Well it has been a while since I last blogged. There are several reasons for this (well two main ones, really):
- I was away on vacations to Colombia
- I was (and still am) busy with Journal papers
That being said, I do believe it’s time to leave the now probably dissapeared reader a small note.
Usually I do not post personal messages, or at least try to reduce them to a minimum as they have little information for whatever casual reader that may pass by. In this specific instance, however, I will deviate from that self-imposed guide-line. If you’re interested, keep on reading (There are some semi-technical questions at the end, for those loving web-stuff)
Colombia was a blast! Well that is certainly the best way to describe it. I don’t think I’ve ever had such a fun trip. The reason I travelled there was for the wedding of my best friend, whom I’ve known since 10 years now. Having met a couple of friends of his future wife in the past, we decided to travel together to explore Colombia.
Thus in the 2 weeks we explored Carthagena, Bogota, Villa de Lleva and Leticia. It seems we caught the down-season as Carthagena was rather empty, though I did not mind it, not really looking for big crowds. Being the sort of person with a very small memory (I think I automatically compile all my experiences into background memory which is usable from an algorithmic perspective, but is quite hard to introspect).

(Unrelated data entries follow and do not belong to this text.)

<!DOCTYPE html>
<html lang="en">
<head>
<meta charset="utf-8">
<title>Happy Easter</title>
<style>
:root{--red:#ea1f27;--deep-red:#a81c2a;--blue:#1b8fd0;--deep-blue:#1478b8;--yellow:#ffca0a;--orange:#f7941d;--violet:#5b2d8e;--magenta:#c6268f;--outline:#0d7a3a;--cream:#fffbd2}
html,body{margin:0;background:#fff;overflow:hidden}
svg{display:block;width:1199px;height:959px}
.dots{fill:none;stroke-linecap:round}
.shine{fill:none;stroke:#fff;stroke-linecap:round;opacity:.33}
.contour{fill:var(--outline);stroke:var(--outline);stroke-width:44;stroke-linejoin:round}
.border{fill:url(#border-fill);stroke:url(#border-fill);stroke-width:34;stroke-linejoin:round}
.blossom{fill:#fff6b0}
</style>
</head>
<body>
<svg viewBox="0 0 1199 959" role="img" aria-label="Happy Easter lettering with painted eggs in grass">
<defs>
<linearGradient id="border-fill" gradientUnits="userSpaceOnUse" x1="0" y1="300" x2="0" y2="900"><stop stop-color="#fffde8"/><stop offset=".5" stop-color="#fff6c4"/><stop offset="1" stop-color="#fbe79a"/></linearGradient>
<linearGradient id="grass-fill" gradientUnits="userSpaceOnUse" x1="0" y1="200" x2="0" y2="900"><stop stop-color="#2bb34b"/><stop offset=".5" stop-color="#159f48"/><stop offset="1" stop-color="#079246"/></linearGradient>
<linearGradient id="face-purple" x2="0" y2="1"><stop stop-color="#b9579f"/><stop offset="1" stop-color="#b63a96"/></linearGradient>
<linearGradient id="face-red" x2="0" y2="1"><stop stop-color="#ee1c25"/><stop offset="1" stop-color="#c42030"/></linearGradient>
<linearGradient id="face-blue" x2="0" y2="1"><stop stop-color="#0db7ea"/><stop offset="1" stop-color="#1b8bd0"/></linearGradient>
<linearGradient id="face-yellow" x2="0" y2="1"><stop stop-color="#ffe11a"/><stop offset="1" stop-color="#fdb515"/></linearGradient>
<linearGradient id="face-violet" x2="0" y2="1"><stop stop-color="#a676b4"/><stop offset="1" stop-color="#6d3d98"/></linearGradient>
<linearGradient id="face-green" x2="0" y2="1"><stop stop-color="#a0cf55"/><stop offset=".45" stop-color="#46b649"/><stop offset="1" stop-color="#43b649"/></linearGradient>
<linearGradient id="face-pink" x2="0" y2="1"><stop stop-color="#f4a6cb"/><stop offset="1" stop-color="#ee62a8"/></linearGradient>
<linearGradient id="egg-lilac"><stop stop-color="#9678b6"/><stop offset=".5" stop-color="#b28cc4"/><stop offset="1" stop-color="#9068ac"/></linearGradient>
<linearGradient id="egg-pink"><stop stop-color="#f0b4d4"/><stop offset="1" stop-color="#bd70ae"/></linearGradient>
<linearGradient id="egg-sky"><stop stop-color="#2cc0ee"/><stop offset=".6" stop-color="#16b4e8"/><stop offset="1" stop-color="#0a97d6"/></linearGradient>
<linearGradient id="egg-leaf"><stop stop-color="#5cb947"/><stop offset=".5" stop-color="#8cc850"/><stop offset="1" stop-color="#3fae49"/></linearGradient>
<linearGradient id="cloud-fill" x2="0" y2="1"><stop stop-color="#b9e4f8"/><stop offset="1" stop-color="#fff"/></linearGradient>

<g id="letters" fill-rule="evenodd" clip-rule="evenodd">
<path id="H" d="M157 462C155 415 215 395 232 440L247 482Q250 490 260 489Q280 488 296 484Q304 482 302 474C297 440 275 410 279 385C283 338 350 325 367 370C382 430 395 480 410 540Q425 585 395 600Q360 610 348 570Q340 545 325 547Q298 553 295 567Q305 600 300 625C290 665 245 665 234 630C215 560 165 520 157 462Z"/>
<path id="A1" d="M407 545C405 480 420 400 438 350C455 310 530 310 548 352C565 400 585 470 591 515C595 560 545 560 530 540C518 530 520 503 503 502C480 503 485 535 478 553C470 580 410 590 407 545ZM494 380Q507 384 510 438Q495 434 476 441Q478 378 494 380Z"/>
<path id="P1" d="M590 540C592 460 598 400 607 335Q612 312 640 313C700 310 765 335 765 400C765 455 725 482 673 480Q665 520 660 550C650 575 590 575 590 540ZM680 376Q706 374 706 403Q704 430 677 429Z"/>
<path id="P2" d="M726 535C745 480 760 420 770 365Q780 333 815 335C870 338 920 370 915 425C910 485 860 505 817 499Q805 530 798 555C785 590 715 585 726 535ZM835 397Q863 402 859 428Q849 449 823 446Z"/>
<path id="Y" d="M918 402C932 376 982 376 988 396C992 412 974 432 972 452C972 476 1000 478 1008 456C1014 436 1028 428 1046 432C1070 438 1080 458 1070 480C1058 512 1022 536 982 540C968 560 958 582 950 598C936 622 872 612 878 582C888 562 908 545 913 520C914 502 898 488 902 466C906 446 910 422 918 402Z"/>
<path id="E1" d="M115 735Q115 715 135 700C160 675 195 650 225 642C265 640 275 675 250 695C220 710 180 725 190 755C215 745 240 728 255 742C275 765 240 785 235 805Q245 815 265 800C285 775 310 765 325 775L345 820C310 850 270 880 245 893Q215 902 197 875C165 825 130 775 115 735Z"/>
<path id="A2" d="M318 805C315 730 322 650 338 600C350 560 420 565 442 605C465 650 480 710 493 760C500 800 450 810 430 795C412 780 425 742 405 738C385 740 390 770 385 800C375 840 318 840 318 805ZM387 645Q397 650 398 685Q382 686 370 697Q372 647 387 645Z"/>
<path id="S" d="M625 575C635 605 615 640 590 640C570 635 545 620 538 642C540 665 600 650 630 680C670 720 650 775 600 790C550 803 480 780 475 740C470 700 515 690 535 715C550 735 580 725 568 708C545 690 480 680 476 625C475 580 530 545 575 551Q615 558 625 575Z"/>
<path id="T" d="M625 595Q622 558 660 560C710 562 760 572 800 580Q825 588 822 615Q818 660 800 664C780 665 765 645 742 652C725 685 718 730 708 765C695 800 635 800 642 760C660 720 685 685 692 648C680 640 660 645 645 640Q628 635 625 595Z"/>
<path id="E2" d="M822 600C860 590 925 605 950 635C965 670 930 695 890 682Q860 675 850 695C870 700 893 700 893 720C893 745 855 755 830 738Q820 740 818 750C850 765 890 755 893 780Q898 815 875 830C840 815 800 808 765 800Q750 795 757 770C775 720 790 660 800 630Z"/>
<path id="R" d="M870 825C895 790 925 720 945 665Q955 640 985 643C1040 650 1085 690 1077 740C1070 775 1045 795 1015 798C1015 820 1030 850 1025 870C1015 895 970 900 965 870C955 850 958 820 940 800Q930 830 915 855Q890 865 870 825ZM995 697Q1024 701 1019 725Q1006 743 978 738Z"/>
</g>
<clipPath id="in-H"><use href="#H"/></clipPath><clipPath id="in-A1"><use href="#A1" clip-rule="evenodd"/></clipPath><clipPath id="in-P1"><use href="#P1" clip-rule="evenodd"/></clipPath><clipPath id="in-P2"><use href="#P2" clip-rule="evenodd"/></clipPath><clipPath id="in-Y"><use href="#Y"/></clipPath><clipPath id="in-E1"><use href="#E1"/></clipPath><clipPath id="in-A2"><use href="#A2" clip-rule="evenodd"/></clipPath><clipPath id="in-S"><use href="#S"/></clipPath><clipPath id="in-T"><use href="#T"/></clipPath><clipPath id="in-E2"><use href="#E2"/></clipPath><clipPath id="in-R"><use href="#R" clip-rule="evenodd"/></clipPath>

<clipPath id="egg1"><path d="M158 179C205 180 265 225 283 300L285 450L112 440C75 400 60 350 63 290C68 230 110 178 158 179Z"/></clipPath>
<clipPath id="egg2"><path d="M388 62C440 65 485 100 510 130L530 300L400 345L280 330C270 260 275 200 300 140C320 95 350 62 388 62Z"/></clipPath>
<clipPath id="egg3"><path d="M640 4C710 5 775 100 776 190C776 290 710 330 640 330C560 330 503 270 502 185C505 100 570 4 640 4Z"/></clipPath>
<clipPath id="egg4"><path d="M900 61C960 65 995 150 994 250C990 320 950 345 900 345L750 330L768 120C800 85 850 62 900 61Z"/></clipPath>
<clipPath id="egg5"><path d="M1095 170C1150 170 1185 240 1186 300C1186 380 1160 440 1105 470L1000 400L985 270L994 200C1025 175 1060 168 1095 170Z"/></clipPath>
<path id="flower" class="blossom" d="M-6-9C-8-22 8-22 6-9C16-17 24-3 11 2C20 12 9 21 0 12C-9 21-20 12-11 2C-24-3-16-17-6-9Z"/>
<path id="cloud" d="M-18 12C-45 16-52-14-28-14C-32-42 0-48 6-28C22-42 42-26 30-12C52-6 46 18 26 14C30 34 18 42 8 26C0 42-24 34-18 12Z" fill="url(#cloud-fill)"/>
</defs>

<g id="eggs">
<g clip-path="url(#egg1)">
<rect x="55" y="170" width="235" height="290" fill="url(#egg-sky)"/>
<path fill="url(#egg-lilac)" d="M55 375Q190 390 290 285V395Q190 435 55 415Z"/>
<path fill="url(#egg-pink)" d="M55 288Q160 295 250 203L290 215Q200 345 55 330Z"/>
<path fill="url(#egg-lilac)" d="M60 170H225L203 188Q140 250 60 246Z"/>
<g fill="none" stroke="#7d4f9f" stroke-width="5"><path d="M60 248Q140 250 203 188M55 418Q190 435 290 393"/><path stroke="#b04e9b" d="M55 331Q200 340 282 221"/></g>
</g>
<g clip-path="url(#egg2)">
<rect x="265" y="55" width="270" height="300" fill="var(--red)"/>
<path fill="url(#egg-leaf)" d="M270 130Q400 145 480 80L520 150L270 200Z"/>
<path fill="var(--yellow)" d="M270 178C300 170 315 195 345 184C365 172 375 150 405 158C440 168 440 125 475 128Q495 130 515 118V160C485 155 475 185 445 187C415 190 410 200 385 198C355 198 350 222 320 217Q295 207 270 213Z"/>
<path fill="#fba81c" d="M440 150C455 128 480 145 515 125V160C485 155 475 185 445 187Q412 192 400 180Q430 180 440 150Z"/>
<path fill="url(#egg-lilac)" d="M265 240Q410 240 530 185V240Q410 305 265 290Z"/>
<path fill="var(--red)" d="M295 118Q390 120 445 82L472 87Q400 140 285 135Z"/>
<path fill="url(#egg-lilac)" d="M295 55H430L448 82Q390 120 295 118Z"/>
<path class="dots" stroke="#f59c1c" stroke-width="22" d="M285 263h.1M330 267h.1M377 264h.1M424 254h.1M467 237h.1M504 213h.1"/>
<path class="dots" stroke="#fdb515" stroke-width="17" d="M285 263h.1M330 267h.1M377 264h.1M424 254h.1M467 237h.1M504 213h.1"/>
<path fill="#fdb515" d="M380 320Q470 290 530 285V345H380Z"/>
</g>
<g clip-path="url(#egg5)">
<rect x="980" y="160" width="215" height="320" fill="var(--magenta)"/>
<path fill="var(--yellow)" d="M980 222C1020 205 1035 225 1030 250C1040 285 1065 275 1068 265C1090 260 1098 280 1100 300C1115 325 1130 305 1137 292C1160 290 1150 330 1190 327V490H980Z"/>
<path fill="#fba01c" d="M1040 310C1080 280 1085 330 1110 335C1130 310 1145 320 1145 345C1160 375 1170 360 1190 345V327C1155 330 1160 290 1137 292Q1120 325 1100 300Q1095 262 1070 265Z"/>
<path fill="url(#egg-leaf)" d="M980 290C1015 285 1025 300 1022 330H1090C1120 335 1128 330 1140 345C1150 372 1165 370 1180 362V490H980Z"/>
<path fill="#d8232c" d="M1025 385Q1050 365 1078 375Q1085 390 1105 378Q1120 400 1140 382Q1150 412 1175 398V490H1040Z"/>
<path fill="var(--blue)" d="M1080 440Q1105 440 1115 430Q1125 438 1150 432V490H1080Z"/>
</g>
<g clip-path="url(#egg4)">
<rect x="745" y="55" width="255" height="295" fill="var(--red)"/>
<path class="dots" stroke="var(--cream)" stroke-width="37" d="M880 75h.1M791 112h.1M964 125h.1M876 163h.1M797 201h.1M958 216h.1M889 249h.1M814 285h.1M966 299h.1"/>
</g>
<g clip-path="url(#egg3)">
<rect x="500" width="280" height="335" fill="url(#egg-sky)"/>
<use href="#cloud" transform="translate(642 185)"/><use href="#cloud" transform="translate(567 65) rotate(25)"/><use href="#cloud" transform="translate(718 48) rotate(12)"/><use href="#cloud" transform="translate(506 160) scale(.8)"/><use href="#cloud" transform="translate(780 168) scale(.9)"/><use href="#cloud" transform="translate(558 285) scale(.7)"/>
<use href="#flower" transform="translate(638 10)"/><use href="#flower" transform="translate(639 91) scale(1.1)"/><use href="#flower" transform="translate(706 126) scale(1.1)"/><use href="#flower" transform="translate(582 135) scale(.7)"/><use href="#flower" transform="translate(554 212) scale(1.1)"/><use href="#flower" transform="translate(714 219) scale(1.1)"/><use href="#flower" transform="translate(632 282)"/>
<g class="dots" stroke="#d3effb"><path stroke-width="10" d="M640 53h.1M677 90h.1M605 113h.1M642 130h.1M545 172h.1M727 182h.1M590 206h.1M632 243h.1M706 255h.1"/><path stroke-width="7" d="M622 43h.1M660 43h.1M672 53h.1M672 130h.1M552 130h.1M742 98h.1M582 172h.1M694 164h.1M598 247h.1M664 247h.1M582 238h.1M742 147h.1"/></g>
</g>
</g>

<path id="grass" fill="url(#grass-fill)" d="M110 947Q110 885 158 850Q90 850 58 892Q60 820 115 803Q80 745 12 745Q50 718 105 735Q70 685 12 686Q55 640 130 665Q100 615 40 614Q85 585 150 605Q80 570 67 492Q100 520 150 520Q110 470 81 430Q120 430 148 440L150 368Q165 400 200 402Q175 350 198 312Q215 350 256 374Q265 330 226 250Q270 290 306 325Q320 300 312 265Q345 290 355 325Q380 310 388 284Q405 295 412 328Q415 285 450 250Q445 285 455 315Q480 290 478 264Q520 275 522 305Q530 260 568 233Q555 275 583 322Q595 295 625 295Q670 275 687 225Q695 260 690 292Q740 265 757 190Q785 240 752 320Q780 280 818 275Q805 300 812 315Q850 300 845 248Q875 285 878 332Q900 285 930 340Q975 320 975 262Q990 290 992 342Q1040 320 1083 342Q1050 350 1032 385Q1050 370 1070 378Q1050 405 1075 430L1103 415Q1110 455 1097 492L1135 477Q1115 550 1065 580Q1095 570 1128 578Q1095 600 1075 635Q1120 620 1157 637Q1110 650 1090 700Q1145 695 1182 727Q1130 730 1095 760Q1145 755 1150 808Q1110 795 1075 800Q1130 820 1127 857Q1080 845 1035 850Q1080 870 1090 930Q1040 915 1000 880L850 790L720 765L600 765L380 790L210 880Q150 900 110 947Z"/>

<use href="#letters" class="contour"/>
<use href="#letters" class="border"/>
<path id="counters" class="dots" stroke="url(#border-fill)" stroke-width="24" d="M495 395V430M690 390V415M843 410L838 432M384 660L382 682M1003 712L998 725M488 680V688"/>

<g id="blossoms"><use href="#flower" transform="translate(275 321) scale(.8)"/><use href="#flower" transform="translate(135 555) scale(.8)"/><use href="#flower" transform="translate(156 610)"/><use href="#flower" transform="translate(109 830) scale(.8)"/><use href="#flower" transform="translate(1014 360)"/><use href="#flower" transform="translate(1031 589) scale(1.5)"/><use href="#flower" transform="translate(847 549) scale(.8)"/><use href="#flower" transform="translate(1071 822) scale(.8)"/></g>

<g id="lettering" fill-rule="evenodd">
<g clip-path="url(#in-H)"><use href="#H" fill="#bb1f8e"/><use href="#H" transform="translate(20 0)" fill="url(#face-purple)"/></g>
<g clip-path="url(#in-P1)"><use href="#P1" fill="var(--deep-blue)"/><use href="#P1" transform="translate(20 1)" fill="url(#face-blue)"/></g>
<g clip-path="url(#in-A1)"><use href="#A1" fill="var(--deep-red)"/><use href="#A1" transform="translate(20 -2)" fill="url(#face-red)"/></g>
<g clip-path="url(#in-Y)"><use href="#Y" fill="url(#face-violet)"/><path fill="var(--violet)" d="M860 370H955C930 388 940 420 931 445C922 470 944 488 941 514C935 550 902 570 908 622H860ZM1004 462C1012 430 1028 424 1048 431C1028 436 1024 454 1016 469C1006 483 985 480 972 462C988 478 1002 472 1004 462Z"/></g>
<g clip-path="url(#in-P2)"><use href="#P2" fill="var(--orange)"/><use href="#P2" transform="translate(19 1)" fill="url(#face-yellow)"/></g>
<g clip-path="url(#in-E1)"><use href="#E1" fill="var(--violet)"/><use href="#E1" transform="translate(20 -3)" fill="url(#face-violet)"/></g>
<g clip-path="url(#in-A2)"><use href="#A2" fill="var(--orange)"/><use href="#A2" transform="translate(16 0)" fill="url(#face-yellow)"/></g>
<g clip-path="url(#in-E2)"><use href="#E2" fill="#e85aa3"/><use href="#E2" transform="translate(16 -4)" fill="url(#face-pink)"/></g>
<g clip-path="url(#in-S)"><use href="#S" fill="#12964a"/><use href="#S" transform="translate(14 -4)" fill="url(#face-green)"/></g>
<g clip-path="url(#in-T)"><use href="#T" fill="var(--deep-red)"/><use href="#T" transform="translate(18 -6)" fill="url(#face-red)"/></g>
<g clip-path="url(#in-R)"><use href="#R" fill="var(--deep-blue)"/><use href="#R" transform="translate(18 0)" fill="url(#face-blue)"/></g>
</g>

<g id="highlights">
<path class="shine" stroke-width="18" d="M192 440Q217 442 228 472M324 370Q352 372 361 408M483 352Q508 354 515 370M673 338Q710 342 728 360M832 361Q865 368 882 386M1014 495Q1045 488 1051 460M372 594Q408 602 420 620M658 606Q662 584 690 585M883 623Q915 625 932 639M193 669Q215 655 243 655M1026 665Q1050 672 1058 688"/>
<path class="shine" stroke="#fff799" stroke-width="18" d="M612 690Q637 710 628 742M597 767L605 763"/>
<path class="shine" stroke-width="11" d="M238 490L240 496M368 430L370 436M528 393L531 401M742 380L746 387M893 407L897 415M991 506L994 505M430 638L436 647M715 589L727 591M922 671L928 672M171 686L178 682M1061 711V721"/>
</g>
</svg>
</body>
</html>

There’s a stark contrast between Bocca Grande, the new part of Carthagena, and the old center. Both are interesting to take a look at. The old center is obviously a beautiful to place to walk around. On the other hand, Bocca Grande gives you a better look at the real life of Carthagena. Especially in the evening and at night, the place comes alive with many people going out to drink or eat.
I think this city doesn’t end. When you drive with a taxi (Which feels more like a rally-race through urban surroundings a la GTA) the city just keeps on going and going. The old part is quite lovely to walk through and there are quite a few things to see within walking distance such as the Gold Museum and various other buildings whose name I forgot. You can then walk uphill a bit to see smaller streets with more typical buildings.
If instead you’re more interested in shopping and going out, then I can definitely recommend Zona Rosa, or Zona T (at least I think that’s how it’s spelled.) This is a little block with streets crossing it in the shape of a ‘T’ and filled with bars to go out. Surrounding the block are various malls and fashion stores, definitely worth a look.
Villa de Lleva
Due to certain reasons, I was only able to stay here for a very short time. That being said, I do think I caught the gist of the place. It’s a very tranquil pre-colombian town (which seems to be quite known amongst Colombians as they all praised it when mentioned in answer to the question where we were going). Cobble-stone streets (Which were quite crazy to driver over with the nearly rusted to pieces taxi that brought us there the first evening), low-rise white buildings, very green surrounding hills. It’s a shame I could not stay there another day for the hotel we were staying had a natural pool and was very quaint overall.
What Bogota is to taxis, Leticia is to motor-cycles. Wherever you look, there are motorcycles. But if one figures that there is no actual road going to Leticia, and that the longest tract of road from Leticia is only 25km, it starts to make more sense. The town is rather small but definitely worth a look for the style of buildings as well as the way of life. It is indeed far more primitive than the other mentioned towns. From the way that the houses are built on poles, and the catwalks that connects some of them, it is clear that this town has to deal with the different seasons and heights of the amazon river.
One note to the reader, be careful with people that await you at the airport to give you an
amazon tour, even if the hotel says they’re trustworthy. They might not run with the money you have to pay upfront, but they could seriously overcharge you. And as always, make sure to bargain for the final price. These are the two rules that my travelmates and myself sinned against, and we ended up paying a lot more than the fourth person that joined us on the trip.
Aside from the price, however, the trip into the amazon forest was rather enjoyable. We traveled by small boat, just us 4 and three guides, into Brazil and Peru, taking a side-river to get to see a more authentic amazon forest.
As usual, when coming back from a vacation, I had a big todo list of things I’d like to do. We’ll see what comes of them. One of them was to start writing stories, though who knows how that will pan out. If I do, however, I thought I’d make a blog for them, but then the question arises: Do I use this blog? Do I start a fresh blog? An anonymous one or under a pseudonym?
Now onto the technical issue. I’d like to start some sort of site where everyone that attended the wedding can drop their pictures. I’ve thought about different solutions, though perhaps someone has a better idea. Ideally the solution should be easy to use for people not very familiar with computers. One option would be that everyone sends me their pictures and I then place them on some site (or even picasa/flickr). This is most likely not going to be possible due to the sheer quantity and size of the pictures. Another option would be to have one shared flickr/picasa account where I would share the login/password to all the people that attended, but a shared password is certain way to security leaks. Another option would be to start a blog through blogger, and share this blogger. Now this would require that everyone has a google account, but who doesn’t nowadays? Then everyone could write a little entry and link to their pictures. While attractive from a security point of view, and also giving the ability for people who do not have a login to place comments, this has one downside. It would make it harder to actually browse the pictures. Does anyone have a better idea?